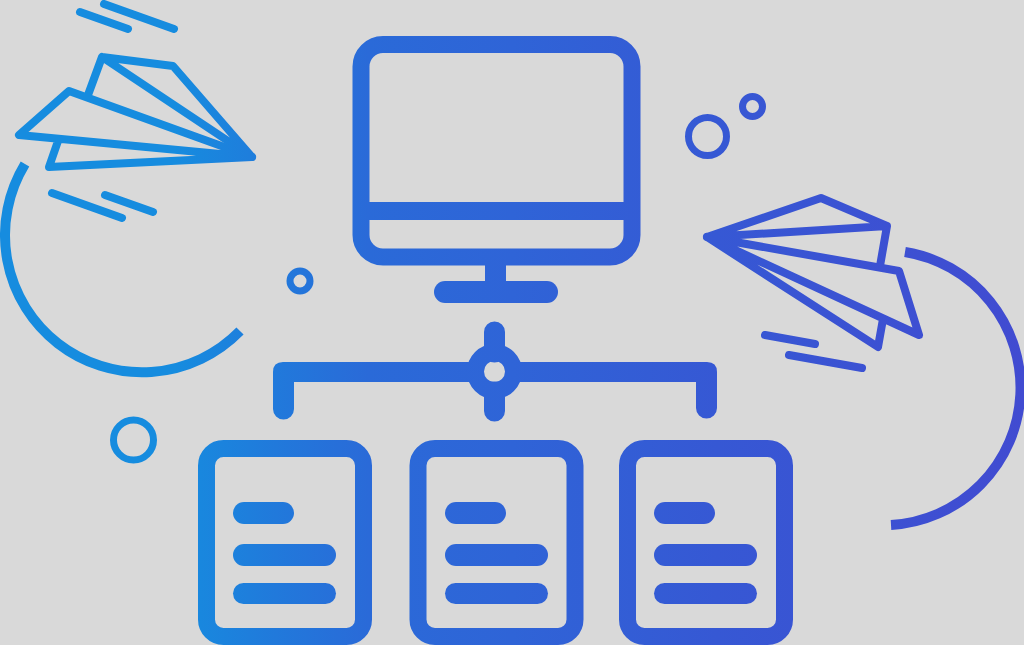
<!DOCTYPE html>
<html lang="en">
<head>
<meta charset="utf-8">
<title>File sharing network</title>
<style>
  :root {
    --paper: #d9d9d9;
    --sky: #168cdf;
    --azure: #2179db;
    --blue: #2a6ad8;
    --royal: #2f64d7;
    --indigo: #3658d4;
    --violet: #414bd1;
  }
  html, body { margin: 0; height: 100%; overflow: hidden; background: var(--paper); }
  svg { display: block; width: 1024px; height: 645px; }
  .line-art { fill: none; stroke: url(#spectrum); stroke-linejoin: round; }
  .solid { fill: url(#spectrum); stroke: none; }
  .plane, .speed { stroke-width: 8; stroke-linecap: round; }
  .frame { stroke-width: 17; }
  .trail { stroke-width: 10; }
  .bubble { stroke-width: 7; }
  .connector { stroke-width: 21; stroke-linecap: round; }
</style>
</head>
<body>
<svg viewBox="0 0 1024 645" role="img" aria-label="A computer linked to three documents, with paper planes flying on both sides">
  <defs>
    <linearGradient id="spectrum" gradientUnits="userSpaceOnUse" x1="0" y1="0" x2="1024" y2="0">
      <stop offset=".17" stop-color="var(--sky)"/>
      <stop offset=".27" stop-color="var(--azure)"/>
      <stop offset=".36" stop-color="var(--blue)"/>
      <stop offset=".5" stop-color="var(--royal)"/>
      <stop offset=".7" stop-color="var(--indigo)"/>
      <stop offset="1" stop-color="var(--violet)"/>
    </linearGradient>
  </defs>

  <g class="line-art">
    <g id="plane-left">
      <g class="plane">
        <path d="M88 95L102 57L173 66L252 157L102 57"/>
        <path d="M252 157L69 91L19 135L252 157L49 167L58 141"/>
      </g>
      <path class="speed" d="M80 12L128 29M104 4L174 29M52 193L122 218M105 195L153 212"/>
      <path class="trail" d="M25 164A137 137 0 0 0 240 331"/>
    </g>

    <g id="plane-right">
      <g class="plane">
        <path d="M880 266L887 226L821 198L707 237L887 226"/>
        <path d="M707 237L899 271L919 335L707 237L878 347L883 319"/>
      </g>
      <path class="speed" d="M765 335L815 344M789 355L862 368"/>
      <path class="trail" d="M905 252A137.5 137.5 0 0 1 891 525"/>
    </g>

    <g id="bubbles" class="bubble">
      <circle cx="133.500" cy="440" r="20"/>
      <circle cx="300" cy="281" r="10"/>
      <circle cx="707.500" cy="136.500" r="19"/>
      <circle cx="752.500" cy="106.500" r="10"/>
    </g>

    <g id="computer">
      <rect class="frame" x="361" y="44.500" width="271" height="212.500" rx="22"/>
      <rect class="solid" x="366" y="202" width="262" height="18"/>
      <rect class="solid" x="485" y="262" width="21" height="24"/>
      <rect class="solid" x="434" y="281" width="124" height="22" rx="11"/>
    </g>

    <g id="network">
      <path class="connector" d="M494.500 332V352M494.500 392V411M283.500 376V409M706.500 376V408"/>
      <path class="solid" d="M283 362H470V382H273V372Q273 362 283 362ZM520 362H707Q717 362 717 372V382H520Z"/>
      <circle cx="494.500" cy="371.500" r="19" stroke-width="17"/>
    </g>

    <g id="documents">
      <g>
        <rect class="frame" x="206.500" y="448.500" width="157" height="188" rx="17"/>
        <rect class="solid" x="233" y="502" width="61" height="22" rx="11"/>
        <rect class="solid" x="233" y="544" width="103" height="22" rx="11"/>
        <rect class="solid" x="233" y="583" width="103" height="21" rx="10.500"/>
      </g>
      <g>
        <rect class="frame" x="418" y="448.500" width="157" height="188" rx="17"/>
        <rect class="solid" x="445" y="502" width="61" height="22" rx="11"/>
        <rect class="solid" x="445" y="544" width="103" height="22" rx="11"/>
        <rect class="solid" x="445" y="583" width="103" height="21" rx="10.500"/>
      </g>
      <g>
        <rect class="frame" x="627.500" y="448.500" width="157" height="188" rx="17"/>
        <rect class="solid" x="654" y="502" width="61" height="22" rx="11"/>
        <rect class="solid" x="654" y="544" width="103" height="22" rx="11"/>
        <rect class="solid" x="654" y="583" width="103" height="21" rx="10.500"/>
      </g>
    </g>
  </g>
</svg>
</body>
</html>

_ _ _

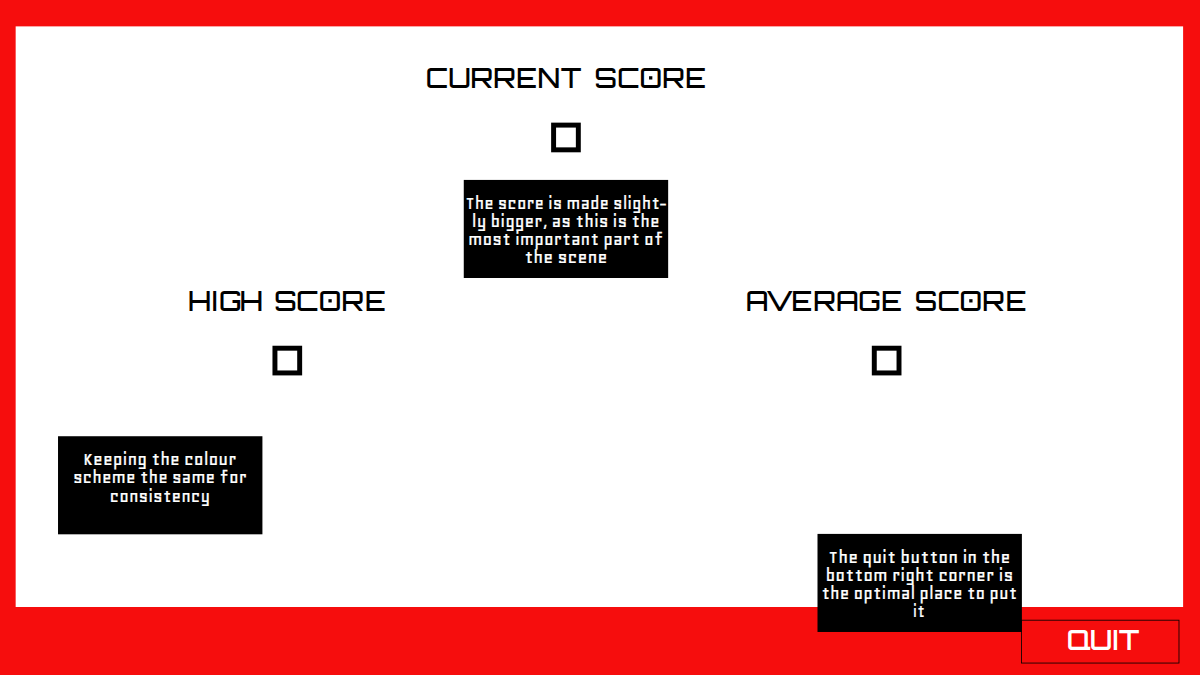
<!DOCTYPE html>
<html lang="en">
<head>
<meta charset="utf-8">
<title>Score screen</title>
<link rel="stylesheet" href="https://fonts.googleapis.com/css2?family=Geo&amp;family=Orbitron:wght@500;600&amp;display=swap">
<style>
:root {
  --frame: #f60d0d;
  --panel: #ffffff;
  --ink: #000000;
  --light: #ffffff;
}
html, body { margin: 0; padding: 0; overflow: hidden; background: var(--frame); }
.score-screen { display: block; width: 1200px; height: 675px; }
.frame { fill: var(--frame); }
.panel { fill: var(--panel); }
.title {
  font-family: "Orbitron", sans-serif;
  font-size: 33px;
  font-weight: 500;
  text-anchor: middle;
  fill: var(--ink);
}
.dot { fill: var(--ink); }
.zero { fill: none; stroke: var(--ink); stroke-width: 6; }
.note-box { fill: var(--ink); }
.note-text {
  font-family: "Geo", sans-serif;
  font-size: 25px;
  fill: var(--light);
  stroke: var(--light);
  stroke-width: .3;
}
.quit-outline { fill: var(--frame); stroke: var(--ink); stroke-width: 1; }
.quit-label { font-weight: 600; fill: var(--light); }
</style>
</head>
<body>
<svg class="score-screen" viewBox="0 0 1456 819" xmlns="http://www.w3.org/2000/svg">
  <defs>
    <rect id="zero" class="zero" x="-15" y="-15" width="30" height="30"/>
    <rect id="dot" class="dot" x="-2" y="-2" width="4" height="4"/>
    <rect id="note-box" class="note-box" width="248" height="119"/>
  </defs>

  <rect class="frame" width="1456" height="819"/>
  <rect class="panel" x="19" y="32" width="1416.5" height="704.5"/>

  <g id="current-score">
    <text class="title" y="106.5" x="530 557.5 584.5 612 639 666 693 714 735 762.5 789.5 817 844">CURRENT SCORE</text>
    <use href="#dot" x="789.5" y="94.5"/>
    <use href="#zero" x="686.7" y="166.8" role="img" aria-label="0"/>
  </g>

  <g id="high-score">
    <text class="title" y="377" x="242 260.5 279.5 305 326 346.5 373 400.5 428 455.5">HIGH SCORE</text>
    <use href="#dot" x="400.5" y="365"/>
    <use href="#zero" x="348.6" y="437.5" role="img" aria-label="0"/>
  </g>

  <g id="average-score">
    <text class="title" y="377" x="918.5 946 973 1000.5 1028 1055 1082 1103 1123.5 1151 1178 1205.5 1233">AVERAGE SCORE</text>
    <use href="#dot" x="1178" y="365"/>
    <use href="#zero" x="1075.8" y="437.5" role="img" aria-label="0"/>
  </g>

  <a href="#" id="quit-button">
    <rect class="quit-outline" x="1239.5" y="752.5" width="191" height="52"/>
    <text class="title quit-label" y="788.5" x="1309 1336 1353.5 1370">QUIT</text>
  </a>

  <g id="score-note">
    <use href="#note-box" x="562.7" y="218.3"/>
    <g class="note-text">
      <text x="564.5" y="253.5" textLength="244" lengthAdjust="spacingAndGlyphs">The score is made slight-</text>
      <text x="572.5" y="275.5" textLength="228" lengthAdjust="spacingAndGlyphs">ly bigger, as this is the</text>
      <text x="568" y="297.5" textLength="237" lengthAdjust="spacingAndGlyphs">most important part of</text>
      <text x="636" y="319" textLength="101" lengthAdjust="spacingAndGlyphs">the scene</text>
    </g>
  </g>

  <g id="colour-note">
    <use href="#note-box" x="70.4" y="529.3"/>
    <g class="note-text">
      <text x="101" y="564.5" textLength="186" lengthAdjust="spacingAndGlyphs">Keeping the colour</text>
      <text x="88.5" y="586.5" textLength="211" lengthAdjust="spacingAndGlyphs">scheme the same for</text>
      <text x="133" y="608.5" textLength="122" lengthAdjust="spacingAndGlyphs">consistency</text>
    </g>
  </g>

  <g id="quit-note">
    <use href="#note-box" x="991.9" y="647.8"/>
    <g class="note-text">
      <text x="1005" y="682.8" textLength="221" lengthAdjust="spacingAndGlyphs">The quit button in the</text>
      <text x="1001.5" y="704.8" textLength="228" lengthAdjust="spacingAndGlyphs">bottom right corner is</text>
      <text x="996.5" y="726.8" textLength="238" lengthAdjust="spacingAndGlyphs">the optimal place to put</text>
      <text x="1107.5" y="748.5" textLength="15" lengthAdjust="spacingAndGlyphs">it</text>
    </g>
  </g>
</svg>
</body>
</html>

_ _ _

▶ **The problem**
Copy each line of the listing that carries the string "aria".

▶ **Task result**
<svg viewBox="0 0 1024 645" role="img" aria-label="A computer linked to three documents, with paper planes flying on both sides">
    <use href="#zero" x="686.7" y="166.8" role="img" aria-label="0"/>
    <use href="#zero" x="348.6" y="437.5" role="img" aria-label="0"/>
    <use href="#zero" x="1075.8" y="437.5" role="img" aria-label="0"/>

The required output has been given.